Pontarddulais cycle route through ancient woodland approved despite over 100 letters of objection
Richard Youle, local democracy reporter
A cycle and pedestrian path has been given the go-ahead in Pontarddulais, despite scores of objections about its route through an ancient woodland.
The scheme includes a section in Coed Bach Park, which is a designated site of importance for nature conservation.
Swansea Council received 110 letters of objection and a petition with 94 signatures about its proposal to link Pentre Road in Pontarddulais with an existing cycle path at Tidal Reach.
Many objectors said they supported a shared-use path but not one through Coed Bach Park. There was, they said, a potential danger to children, elderly people and animals in the park.
And the petition claimed the path “will become a race track causing serious injuries to all involved”.
Others were worried that wildlife would suffer and that trees would have to be felled.
Pontarddulais Town Council objected to the proposed route, saying a new three-metre wide asphalt path would ruin the ethos of the woods.

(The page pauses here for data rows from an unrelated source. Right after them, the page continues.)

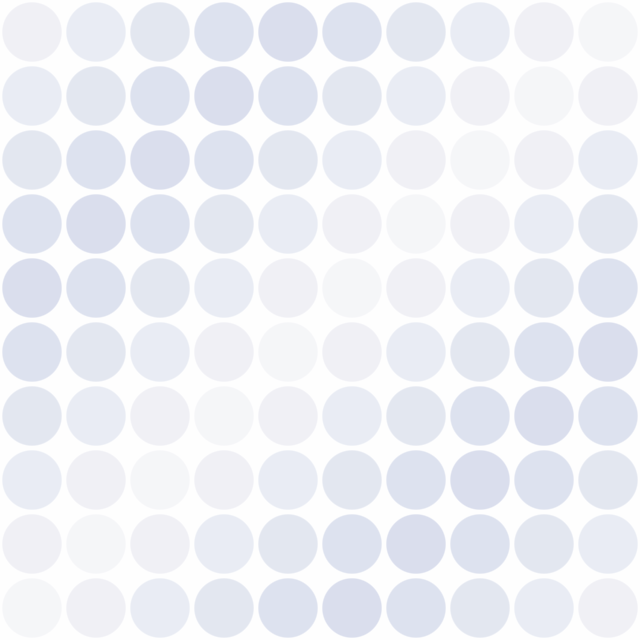
Write a WebGL 1 fragment shader that draws this pattern.

```glsl
precision highp float;

uniform vec2 u_resolution;

// Six pastel tints, from near white (0) to periwinkle (5)
vec3 tint(float level) {
    if (level < 0.5) return vec3(0.961, 0.963, 0.973);
    if (level < 1.5) return vec3(0.941, 0.941, 0.961);
    if (level < 2.5) return vec3(0.912, 0.926, 0.957);
    if (level < 3.5) return vec3(0.892, 0.907, 0.943);
    if (level < 4.5) return vec3(0.868, 0.886, 0.937);
    return vec3(0.853, 0.869, 0.929);
}

void main() {
    // Ten by ten grid of cells
    vec2 grid = gl_FragCoord.xy / u_resolution * 10.0;
    vec2 cell = floor(grid);
    vec2 local = fract(grid) - 0.5;

    // Triangle wave across the diagonals, wrapping every ten cells
    float diagonal = mod(cell.x - cell.y + 10.0, 10.0);
    float level = 5.0 - abs(5.0 - diagonal);

    // Soft-edged dot on white
    float edge = max(0.015, 7.5 / min(u_resolution.x, u_resolution.y));
    float dotMask = 1.0 - smoothstep(-edge, edge, length(local) - 0.464);

    gl_FragColor = vec4(mix(vec3(0.998), tint(level), dotMask), 1.0);
}
```
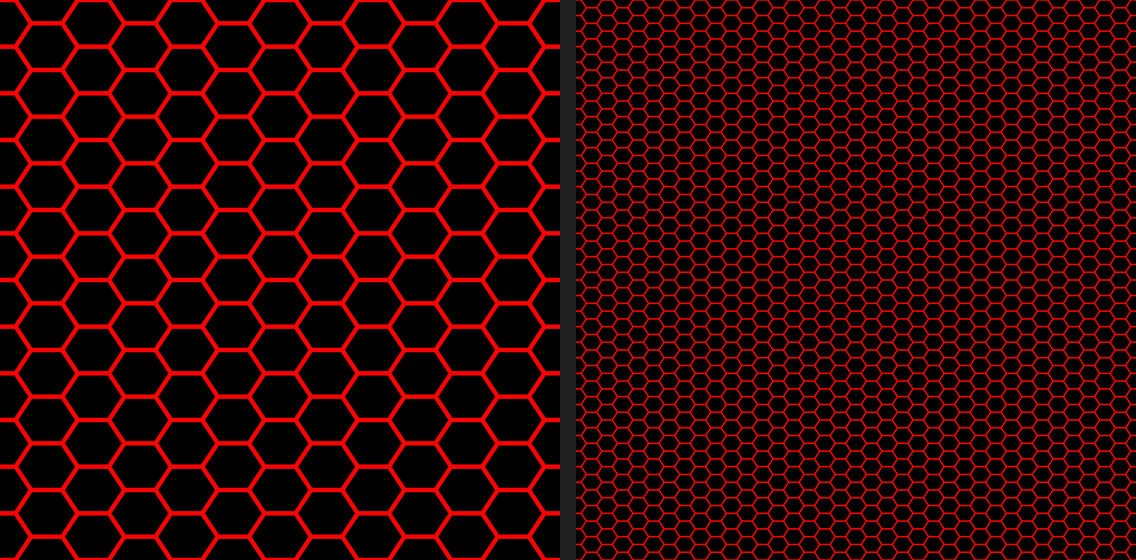
Left, the tile; right, the same tile 3 across and 3 down.
Write a Shadertoy shader that draws this pattern.

```glsl
// Honeycomb wire mesh: thin red outlines around black, slightly flattened hexagons.
// Two interleaved rectangular lattices of cell centres are folded with fract;
// the signed distance to the nearest hexagon border is then drawn as a line.

const vec2  REPEATS    = vec2(6.0, 12.0);        // whole lattice periods per canvas
const float LINE_WIDTH = 0.0079;                 // in canvas units
const vec3  CELL_COLOR = vec3(0.005, 0.0, 0.005);
const vec3  LINE_COLOR = vec3(0.99, 0.01, 0.01);

// Offset from the nearest point of a lattice with the given period.
vec2 latticeOffset(vec2 p, vec2 period, vec2 origin) {
    return (fract((p - origin) / period + 0.5) - 0.5) * period;
}

// Distance to the border of a flat-topped hexagon, positive inside.
float hexagonInset(vec2 p, vec2 halfSize) {
    p = abs(p);
    vec2 slantNormal = normalize(vec2(halfSize.y, 0.5 * halfSize.x));
    float slant = dot(vec2(halfSize.x, 0.0) - p, slantNormal);
    return min(halfSize.y - p.y, slant);
}

void mainImage(out vec4 fragColor, in vec2 fragCoord) {
    vec2 uv = fragCoord / iResolution.xy;
    vec2 period = 1.0 / REPEATS;
    vec2 halfSize = period * vec2(1.0 / 3.0, 0.5);

    // The inset is positive only in the hexagon that holds this point.
    vec2 evenColumn = latticeOffset(uv, period, vec2(0.0, 0.5) * period);
    vec2 oddColumn  = latticeOffset(uv, period, vec2(0.5, 0.0) * period);
    float inset = max(hexagonInset(evenColumn, halfSize),
                      hexagonInset(oddColumn, halfSize));

    // Line coverage, smoothed over one pixel.
    float pixel = 1.0 / min(iResolution.x, iResolution.y);
    float line = clamp((0.5 * LINE_WIDTH - inset) / pixel + 0.5, 0.0, 1.0);

    fragColor = vec4(mix(CELL_COLOR, LINE_COLOR, line), 1.0);
}
```
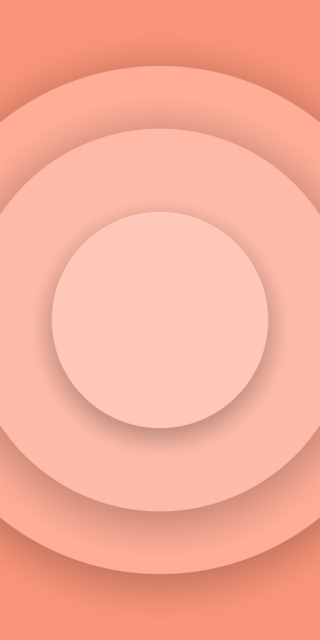
Give the GLSL for this background, as a WebGL 2 fragment shader.

```glsl
#version 300 es
precision highp float;
// Three stacked paper discs on a coral ground, paler towards the centre.
// Each disc is a circle distance function with a smoothed edge, and casts
// a soft shadow that is shifted slightly downwards.

uniform vec2 u_resolution;
out vec4 fragColor;

const vec3 GROUND = vec3(0.980, 0.585, 0.475);
const vec3 OUTER  = vec3(1.000, 0.680, 0.590);
const vec3 MIDDLE = vec3(0.996, 0.730, 0.655);
const vec3 INNER  = vec3(1.000, 0.780, 0.720);
const float SHADOW_STRENGTH = 0.30;

float circleDistance(vec2 p, float radius) {
    return length(p) - radius;
}

// Coverage that falls from 1 inside to 0 outside over a band of +-softness.
float coverage(float dist, float softness) {
    return 1.0 - smoothstep(-softness, softness, dist);
}

// Darkens the layer below, then lays the disc on top.
vec3 addDisc(vec3 below, vec2 p, float radius, vec3 color,
             float drop, float blur, float edge) {
    float shadow = coverage(circleDistance(p + vec2(0.0, drop), radius), blur);
    vec3 shaded = below * (1.0 - SHADOW_STRENGTH * shadow);
    return mix(shaded, color, coverage(circleDistance(p, radius), edge));
}

void main() {
    // Centred coordinates, with the canvas width as the unit.
    vec2 p = (gl_FragCoord.xy - 0.5 * u_resolution) / u_resolution.x;
    float edge = 0.8 / u_resolution.x;

    // Discs from the largest to the smallest.
    vec3 color = GROUND;
    color = addDisc(color, p, 0.794, OUTER, 0.022, 0.150, edge);
    color = addDisc(color, p, 0.598, MIDDLE, 0.022, 0.150, edge);
    color = addDisc(color, p, 0.338, INNER, 0.026, 0.080, edge);

    fragColor = vec4(color, 1.0);
}
```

It said the path would pass directly by the entrance to Pontarddulais RFC and then turn onto the perimeter path of the football club, creating a risk of collision with the public.
The town council said there was another option for the path to follow which was preferable.
Addressing Swansea Council’s planning committee, Pontarddulais councillor Kevin Griffiths said public safety was a concern and that vulnerable people volunteered at Coed Bach Park, near where the shared-use path was planned.
He also said there had been a spate of dog attacks in the park, including one which resulted in a woman attending hospital.
Councillor Phil Downing, who is a member of the committee and also represents Pontarddulais, called in the application.
He said he wasn’t against a new shared-use route but had reservations about safety. The rugby club entrance and car park, he said, was a very busy area, and some of the vulnerable young people who volunteered in the park had “reduced sensory awareness”.
The council’s planning department recommended the application for approval, and an officer told the committee: “Clearly there is a lot going on in the area of Coed Bach Park, but often we see activity in parks”.
Welsh Water objected to the proposal, as did the Woodland Trust and Swansea Tree Forum. Natural Resources Wales said it would object without further information being submitted.
The planning report before the committee said it was likely that several trees would be cut down, but not ancient woodland ones. It added that the council’s tree officer did not raise an objection, subject to a tree protection plan and arboricultural method statement being submitted.
Committee members voted in favour of the new shared-use path, except for Cllr Downing who voted against it. The council must abide by 13 conditions as part of the approval.
Support our Nation today
For the price of a cup of coffee a month you can help us create an independent, not-for-profit, national news service for the people of Wales, by the people of Wales.